◆ **Records provided**
-----

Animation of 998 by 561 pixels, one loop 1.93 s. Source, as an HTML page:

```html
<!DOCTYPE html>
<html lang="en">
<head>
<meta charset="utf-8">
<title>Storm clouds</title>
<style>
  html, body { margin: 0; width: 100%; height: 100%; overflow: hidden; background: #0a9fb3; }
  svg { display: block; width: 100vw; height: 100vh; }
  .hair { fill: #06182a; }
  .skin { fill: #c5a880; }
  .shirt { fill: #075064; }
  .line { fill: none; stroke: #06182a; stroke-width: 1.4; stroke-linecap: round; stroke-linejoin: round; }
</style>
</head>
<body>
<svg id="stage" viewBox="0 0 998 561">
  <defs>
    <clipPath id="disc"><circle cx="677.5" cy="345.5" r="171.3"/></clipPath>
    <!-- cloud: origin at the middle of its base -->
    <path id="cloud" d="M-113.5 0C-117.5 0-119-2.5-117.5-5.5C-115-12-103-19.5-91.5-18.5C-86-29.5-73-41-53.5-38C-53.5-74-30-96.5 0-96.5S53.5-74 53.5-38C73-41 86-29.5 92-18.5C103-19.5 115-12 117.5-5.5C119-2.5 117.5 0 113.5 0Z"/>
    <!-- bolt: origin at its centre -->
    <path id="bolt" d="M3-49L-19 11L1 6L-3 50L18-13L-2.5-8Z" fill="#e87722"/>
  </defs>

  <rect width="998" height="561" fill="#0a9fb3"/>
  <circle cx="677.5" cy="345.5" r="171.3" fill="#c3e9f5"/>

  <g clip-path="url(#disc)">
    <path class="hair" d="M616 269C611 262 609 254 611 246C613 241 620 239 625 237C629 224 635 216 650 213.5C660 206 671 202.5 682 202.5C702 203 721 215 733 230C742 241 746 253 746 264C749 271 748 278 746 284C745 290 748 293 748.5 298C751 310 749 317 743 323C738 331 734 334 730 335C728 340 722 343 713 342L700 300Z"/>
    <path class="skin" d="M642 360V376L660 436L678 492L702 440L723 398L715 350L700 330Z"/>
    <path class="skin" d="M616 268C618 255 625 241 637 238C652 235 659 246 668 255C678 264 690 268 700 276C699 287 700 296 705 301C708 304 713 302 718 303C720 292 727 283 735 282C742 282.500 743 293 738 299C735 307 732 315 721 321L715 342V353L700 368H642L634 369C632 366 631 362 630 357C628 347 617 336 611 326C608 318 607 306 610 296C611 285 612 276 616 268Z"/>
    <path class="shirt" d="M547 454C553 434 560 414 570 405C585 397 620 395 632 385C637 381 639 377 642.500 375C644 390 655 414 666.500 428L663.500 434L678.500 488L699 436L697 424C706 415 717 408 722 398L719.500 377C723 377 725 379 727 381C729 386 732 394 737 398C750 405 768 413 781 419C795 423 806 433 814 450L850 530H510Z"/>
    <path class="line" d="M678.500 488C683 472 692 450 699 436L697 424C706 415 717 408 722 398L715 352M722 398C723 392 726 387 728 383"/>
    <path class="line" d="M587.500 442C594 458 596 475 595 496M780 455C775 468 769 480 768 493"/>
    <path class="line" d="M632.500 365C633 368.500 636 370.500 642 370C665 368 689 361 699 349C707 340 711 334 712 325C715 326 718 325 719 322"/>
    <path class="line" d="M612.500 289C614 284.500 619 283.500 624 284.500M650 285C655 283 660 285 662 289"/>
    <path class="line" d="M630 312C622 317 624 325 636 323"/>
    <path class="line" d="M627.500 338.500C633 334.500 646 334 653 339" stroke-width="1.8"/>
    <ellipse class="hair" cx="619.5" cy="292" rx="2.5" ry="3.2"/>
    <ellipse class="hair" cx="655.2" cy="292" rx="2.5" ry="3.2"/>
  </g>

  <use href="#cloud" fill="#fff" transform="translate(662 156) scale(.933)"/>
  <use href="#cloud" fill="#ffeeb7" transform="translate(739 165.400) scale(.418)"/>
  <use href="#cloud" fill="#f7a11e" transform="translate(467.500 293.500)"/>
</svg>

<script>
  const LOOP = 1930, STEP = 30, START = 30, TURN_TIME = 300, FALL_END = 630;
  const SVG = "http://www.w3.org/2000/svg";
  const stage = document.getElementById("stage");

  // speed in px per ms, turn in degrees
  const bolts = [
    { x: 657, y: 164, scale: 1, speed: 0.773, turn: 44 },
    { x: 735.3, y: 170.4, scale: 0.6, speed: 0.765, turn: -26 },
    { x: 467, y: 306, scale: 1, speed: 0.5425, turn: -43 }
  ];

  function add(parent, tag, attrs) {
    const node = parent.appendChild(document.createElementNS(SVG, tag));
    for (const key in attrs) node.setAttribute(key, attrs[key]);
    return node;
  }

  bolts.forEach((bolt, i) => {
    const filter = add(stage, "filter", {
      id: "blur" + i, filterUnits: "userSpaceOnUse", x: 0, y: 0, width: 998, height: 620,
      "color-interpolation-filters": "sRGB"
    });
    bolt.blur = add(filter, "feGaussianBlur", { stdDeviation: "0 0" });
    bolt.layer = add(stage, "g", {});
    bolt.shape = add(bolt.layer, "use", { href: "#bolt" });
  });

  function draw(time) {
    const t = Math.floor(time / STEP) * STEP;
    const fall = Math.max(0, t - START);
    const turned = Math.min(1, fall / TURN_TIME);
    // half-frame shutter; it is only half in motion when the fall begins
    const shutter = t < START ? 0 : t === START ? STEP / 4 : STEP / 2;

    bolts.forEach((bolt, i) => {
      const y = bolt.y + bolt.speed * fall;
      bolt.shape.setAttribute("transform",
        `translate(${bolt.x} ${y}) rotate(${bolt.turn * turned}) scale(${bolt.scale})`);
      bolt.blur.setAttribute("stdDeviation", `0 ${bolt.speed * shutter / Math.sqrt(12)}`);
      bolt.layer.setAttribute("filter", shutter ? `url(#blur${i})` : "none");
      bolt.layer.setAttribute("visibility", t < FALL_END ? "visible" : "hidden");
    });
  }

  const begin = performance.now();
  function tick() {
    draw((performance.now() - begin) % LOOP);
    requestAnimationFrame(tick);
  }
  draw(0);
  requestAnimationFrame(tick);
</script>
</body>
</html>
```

-----

◆ **What needs to be done**
Find every line in the records that holds the word "START", then state the count alone.

◆ **Answer to the problem**
3